The Navy started scoping meetings in 2007 to get input on its study for the training complex. The 60-day process started in July and included meetings held in September 2007.

The Navy received 50 comments, 23 of which expressed concerns or opposition to the training’s impact on marine mammals, such as whales.

Bruce Mate, the director of the marine Mammal Institute at Oregon State University, said in an e-mail the Navy plans to use high-energy sonar, up to 235 decibels. The National Marine Fisheries Service, he said, limits the sounds of human activities to no more than 160 decibels.

Editor Note: Mate does not seem to take into account that the sound pressure level decreases with range and the acoustic intensity decreases as 1/(range squared):

Navy Sonar and Marine Mammals off Hawaii

The U.S. Navy was granted a one-year permit to train with sonar and bombs in Hawaii waters so long as it tries to protect whales and other marine animals from harm. This is a controverial topic. It is covered in a full day in ATI’s course Advanced Topics In Underwater Acoustics.

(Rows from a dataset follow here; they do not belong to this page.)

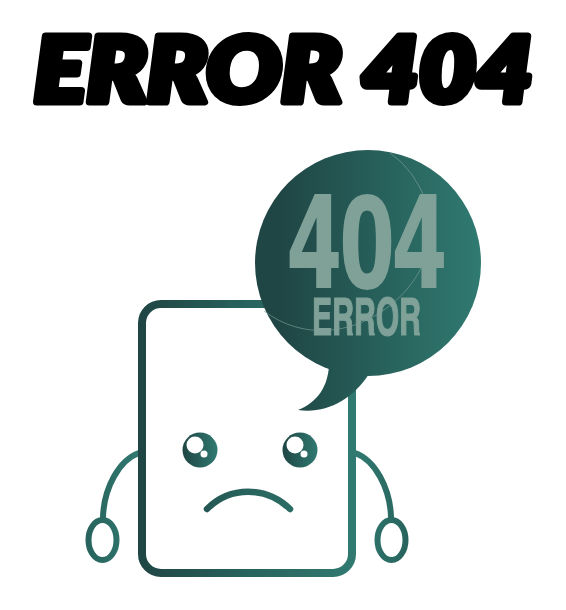
<!DOCTYPE html>
<html lang="en">
<head>
<meta charset="utf-8">
<title>Error 404</title>
<style>
:root {
  --paper: #ffffff;
  --ink: #000000;
  --teal-dark: #1f4544;
  --teal-mid: #28635d;
  --teal-light: #307a71;
  --sage: #7fa198;
}
* { box-sizing: border-box; }
html, body { margin: 0; background: var(--paper); }
body { width: 566px; height: 610px; overflow: hidden; }
.error-page { position: relative; width: 566px; height: 610px; }
.headline { position: absolute; left: 0; top: 0; margin: 0; width: 566px; height: 130px; }
.headline svg, .mascot { display: block; }
.headline text {
  font: italic 900 90px Lato, sans-serif;
  fill: var(--ink); stroke: var(--ink); stroke-width: 7; stroke-linejoin: round;
}
.dark { stop-color: var(--teal-dark); }
.mid { stop-color: var(--teal-mid); }
.light { stop-color: var(--teal-light); }
.outline { fill: none; stroke-linecap: round; }
.bubble-text text {
  font-family: "TeX Gyre Heros Cn", "Liberation Sans", sans-serif; font-weight: 700;
  fill: var(--sage); stroke: var(--sage);
}
.bubble-text .code { font-size: 129px; stroke-width: 2; }
.bubble-text .word { font-size: 51px; stroke-width: 1.2; }
.glint { fill: none; stroke: var(--sage); stroke-width: 0.8; opacity: 0.8; }
</style>
</head>
<body>
<main class="error-page">
  <h1 class="headline">
    <svg width="566" height="130" viewBox="0 0 566 130">
      <text x="34" y="102" textLength="499" lengthAdjust="spacingAndGlyphs">ERROR 404</text>
    </svg>
  </h1>
  <svg class="mascot" width="566" height="610" viewBox="0 0 566 610" role="img" aria-label="Sad page character with a speech bubble saying 404 error">
    <defs>
      <linearGradient id="bubble-fill" gradientUnits="userSpaceOnUse" x1="255" y1="0" x2="481" y2="0">
        <stop class="dark" offset="0.1"/><stop class="mid" offset="0.6"/><stop class="light" offset="1"/>
      </linearGradient>
      <linearGradient id="body-stroke" gradientUnits="userSpaceOnUse" x1="138" y1="0" x2="356" y2="0">
        <stop class="dark" offset="0"/><stop class="mid" offset="0.5"/><stop class="light" offset="1"/>
      </linearGradient>
      <linearGradient id="arm-stroke" gradientUnits="userSpaceOnUse" x1="86" y1="0" x2="140" y2="0">
        <stop class="mid" offset="0"/><stop class="light" offset="1"/>
      </linearGradient>
      <linearGradient id="eye-fill">
        <stop class="dark" offset="0"/><stop class="light" offset="1"/>
      </linearGradient>
      <g id="eye">
        <circle r="17.5" fill="url(#eye-fill)"/>
        <circle cx="-5" cy="-5" r="8.5" fill="#fff"/>
        <circle cx="4" cy="4" r="3.5" fill="#fff"/>
      </g>
      <g id="arm" class="outline" stroke="url(#arm-stroke)" stroke-width="6">
        <path d="M139 453C119 460 104 488 103 517"/>
        <ellipse cx="102.500" cy="540" rx="14" ry="20"/>
      </g>
    </defs>

    <g id="page-character">
      <use href="#arm"/>
      <use href="#arm" transform="translate(494 0) scale(-1 1)"/>
      <rect x="142" y="304" width="210" height="269" rx="19" fill="#fff" stroke="url(#body-stroke)" stroke-width="8"/>
      <use href="#eye" x="200" y="450"/>
      <use href="#eye" x="300" y="450"/>
      <path class="outline" d="M207 509C230 486 266 486 290 509" stroke="url(#body-stroke)" stroke-width="6.5"/>
    </g>

    <g id="speech-bubble">
      <path d="M329 365C328 386 318 402 298 410C326 414 352 400 369 374Z" fill="url(#bubble-fill)"/>
      <circle cx="368" cy="263" r="113" fill="url(#bubble-fill)"/>
      <path class="glint" d="M390 153Q415 170 427 204C454 281 344 371 264 311"/>
    </g>

    <g class="bubble-text">
      <text class="code" x="288" y="287" textLength="158" lengthAdjust="spacingAndGlyphs">404</text>
      <text class="word" x="312" y="335" textLength="109" lengthAdjust="spacingAndGlyphs">ERROR</text>
    </g>
  </svg>
</main>
</body>
</html>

  • Environmental Impact Considerations for Underwater Sound (Ellison) Anthropogenic sound impacts on marine animals. Permit requirements and process. US Federal Regulations, NEPA, MMPA, ESA, Magnuson-Stevens Act, Coastal Zone Management Act, National Marine Sanctuaries Act. International regulations and guidelines. Monitoring and mitigation.   
  • Marine Bioacoustics for Engineers (Ellison) Fundamentals of Marine Animal Hearing and Communication. Bioacoustic metrics. Acoustic exposure criteria for harm and significant behavior response for marine mammals. Developing criteria for fish and turtles. Behavioral testing techniques.